On the other side of the street, the sympathizers have overcome their initial shock. They start throwing stones at the Zomo. Women seem particularly determined and fearless. They pick up tear-gas grenades and throw them back at the police, who are forced to fight on two fronts. The second front, mostly young adults and school children, succeeds in harrying the rear of the police.

A group of sympathizers succeeds in blocking the street to the mine, preventing the movement of tanks. A mobile home is pushed across the street and turned on its side. The police mount another assault on the sympathizers. The crowd runs away, followed by more tear gas.

12:55 p.m. The battle has been going on two hours. The Zomo still cannot take the mine. News of many injuries is spreading in Katowice. Some Zomo are seen to remove injured miners from ambulances, loading their own instead. Some ambulance drivers are beaten. News spreads that Zomo used firearms and the miners took hostages.

(Officials later said that the security forces at one point were encircled by enraged miners. Many Zomo were injured and, on the ground, were attacked with axes, chains, and red-hot iron rods. It was at this point, according to the official account, that shooting began.)

A report says miners succeed in disabling a tank by breaking its tread with pneumatic drills. There is hand-to-hand combat in the courtyard outside the bathhouse.

1:30. A green rocket flare is fired into the air. The Zomo start pulling back. The area is covered with the empty tear-gas canisters. A choking stench is in the air. Ambulances drive in and out of the mine like bees at a hive. Stories of police beating wounded miners circulate among the onlookers. The police look frantically for the strike leaders, some of whom are also wounded.

The injured are taken to the Interior Ministry hospital. The dead are taken to the office of the mine rescue service. There are six of them--a seventh dies on the way to the hospital (and an eighth just after Christmas). Onlookers believe there are deaths among the Zomo as well.

Mediation continues with the miners, who earlier threatened to kill their hostages if fired upon.
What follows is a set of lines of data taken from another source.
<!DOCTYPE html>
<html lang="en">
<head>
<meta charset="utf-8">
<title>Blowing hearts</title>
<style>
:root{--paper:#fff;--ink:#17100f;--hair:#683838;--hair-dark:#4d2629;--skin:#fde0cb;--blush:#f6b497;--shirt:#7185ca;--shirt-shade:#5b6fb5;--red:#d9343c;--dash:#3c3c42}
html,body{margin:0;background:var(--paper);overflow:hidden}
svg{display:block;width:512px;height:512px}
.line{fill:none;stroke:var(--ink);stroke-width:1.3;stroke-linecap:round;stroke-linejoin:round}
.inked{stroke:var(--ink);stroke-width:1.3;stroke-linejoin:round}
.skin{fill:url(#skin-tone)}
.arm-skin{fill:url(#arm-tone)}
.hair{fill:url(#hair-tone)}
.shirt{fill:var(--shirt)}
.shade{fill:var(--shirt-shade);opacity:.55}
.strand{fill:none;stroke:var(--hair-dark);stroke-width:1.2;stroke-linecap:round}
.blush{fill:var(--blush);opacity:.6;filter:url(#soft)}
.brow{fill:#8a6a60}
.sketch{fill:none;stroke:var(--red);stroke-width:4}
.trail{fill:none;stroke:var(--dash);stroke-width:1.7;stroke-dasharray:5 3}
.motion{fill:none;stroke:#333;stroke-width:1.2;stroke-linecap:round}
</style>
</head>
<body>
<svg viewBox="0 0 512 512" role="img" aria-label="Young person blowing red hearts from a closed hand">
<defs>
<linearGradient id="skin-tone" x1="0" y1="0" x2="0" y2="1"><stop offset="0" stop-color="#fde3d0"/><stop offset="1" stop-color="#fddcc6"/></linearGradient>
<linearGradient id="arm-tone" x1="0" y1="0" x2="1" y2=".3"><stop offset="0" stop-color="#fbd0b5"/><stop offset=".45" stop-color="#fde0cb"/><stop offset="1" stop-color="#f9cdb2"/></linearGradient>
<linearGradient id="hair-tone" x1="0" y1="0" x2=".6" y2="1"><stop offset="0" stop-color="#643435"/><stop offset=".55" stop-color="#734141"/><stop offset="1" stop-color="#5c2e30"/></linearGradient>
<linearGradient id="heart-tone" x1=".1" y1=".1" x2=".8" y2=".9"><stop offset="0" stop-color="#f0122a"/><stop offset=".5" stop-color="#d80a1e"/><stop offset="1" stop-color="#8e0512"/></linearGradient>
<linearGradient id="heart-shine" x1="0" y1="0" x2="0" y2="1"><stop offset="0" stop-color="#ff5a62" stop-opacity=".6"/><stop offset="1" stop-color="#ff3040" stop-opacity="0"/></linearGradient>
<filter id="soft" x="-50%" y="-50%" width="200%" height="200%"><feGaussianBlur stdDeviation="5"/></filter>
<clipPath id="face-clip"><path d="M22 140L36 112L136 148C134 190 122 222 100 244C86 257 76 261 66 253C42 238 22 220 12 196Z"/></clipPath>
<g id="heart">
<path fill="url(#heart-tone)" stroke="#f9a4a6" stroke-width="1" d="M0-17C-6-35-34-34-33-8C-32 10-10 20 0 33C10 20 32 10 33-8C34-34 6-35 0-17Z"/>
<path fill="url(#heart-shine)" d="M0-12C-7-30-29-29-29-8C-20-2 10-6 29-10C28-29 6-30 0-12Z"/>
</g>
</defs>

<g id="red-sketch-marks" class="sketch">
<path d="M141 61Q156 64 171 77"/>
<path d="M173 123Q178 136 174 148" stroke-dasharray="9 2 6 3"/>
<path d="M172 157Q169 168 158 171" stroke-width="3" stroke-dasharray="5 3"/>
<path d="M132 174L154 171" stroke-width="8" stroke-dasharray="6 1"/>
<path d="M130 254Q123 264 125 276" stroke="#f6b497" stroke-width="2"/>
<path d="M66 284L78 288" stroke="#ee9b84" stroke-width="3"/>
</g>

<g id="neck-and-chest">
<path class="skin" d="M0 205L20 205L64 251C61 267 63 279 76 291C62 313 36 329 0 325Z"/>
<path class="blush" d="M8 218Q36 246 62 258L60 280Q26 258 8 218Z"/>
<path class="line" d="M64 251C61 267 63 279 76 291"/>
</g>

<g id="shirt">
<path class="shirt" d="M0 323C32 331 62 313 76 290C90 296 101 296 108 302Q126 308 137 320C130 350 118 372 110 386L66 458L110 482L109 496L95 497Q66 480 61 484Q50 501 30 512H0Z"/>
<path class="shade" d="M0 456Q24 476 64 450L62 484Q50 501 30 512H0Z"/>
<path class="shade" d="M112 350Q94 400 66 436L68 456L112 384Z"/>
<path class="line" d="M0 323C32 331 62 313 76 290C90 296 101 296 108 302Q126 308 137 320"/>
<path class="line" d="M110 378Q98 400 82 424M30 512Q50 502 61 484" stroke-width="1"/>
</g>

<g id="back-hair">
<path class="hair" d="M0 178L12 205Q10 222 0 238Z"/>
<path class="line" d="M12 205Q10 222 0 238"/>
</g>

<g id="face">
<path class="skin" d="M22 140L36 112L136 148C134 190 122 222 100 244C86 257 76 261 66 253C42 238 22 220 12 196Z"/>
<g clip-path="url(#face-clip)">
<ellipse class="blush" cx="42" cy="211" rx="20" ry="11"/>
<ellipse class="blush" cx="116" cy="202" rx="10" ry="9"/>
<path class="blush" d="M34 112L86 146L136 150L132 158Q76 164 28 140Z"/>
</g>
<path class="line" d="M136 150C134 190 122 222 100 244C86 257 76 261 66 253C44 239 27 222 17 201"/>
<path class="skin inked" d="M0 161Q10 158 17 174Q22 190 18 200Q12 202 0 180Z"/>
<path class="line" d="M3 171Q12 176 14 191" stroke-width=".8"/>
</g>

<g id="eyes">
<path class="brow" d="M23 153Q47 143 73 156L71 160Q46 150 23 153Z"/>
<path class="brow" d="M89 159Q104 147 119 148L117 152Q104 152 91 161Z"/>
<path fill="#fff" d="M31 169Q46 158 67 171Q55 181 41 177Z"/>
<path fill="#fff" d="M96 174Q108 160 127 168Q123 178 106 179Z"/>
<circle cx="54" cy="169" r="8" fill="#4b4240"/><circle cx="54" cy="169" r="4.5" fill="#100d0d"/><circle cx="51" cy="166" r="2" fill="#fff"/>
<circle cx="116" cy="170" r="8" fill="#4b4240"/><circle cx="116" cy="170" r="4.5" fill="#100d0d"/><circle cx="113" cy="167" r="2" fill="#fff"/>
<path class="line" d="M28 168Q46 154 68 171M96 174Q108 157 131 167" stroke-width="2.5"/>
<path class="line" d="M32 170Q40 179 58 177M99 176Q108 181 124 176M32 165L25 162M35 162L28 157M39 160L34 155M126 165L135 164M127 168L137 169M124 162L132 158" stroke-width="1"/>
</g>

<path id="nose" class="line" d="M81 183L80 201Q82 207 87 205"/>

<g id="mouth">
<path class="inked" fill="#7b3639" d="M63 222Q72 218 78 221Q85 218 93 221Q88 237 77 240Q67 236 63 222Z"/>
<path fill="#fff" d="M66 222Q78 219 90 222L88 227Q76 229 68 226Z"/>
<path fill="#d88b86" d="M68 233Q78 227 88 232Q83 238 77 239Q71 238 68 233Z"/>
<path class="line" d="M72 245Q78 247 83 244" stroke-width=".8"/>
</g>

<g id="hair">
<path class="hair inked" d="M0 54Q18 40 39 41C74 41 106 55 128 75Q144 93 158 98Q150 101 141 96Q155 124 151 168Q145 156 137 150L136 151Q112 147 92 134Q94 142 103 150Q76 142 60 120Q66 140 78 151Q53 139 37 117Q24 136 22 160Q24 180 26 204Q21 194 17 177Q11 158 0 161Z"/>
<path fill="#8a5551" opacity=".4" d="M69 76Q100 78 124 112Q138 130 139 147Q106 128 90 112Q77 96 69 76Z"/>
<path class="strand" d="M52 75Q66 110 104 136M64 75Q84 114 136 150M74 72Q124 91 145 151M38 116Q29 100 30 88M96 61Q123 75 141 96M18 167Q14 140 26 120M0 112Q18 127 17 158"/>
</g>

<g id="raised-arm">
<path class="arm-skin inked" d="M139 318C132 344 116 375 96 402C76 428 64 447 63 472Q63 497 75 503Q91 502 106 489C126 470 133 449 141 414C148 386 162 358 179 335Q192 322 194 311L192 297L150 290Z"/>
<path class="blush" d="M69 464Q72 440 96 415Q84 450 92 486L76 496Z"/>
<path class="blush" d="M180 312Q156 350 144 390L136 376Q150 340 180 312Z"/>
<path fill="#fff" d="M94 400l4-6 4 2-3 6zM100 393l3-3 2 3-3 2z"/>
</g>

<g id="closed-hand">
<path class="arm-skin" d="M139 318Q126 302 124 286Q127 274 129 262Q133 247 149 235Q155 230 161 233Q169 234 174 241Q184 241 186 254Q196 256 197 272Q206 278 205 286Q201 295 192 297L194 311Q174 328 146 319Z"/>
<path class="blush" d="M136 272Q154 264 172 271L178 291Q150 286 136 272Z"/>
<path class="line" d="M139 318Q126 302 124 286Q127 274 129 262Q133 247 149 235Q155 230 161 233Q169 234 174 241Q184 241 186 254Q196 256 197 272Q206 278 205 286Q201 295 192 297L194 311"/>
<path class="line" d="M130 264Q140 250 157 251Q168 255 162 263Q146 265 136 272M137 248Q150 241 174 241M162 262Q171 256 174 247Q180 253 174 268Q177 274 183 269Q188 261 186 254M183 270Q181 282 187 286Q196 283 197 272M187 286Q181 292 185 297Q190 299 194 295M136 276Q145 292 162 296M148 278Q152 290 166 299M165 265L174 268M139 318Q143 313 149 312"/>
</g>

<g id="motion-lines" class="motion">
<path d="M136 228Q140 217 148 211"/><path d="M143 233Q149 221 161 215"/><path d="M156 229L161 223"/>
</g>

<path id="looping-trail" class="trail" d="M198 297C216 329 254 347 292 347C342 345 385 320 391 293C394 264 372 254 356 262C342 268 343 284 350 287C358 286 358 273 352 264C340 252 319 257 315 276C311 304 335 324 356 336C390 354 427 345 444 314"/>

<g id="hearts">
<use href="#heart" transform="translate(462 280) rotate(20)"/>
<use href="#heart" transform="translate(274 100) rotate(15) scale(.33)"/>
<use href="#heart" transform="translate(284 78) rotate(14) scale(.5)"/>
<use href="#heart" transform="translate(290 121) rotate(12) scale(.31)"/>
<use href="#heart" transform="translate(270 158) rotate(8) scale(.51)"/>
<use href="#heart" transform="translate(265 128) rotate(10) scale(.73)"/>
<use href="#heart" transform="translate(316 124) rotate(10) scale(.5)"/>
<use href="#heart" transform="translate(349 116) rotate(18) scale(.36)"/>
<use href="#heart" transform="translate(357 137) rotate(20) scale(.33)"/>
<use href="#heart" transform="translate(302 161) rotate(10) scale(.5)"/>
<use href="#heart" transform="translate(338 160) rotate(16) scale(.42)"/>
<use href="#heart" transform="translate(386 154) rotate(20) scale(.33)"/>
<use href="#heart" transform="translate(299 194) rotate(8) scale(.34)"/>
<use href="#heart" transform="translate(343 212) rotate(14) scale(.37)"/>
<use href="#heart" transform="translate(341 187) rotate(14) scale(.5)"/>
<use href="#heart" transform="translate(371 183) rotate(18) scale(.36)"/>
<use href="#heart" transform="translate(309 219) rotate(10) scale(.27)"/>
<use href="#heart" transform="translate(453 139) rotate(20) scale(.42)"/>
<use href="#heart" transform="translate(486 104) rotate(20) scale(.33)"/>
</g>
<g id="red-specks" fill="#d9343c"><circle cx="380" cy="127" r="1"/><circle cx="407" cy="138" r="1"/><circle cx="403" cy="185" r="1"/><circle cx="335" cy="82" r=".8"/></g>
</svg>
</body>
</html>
The miners demand withdrawal of Zomo forces, promising to go home afterward. The security-forces commander agrees, granting a 24-hour amnesty.

6:30. Miners leave. The hostages are released without bloodshed. The Army stays on the premises. And in the city, arrests begin despite the commander's word.

Thursday. At 8:30 a.m., the fence around the mine has been destroyed. Bulldozers clear the area. A cross is erected opposite the boiler house. Seven miners' oil lamps hang from its arms. The first flowers and candles are being laid beneath it. The air is still thick with tear gas, but the crowd grows around the cross.

Men bare their heads and women say prayers on their rosaries. The most repeated phrase: "Oh Lord, don't forgive them this." The dead miners are mainly between 24 and 26 years of age. All are said to have left families behind.

The miners return to work, but production is minimal. Grief and depression reign. A sole crumpled flag lies by the bathhouse. "Solidarity" is emblazoned on it.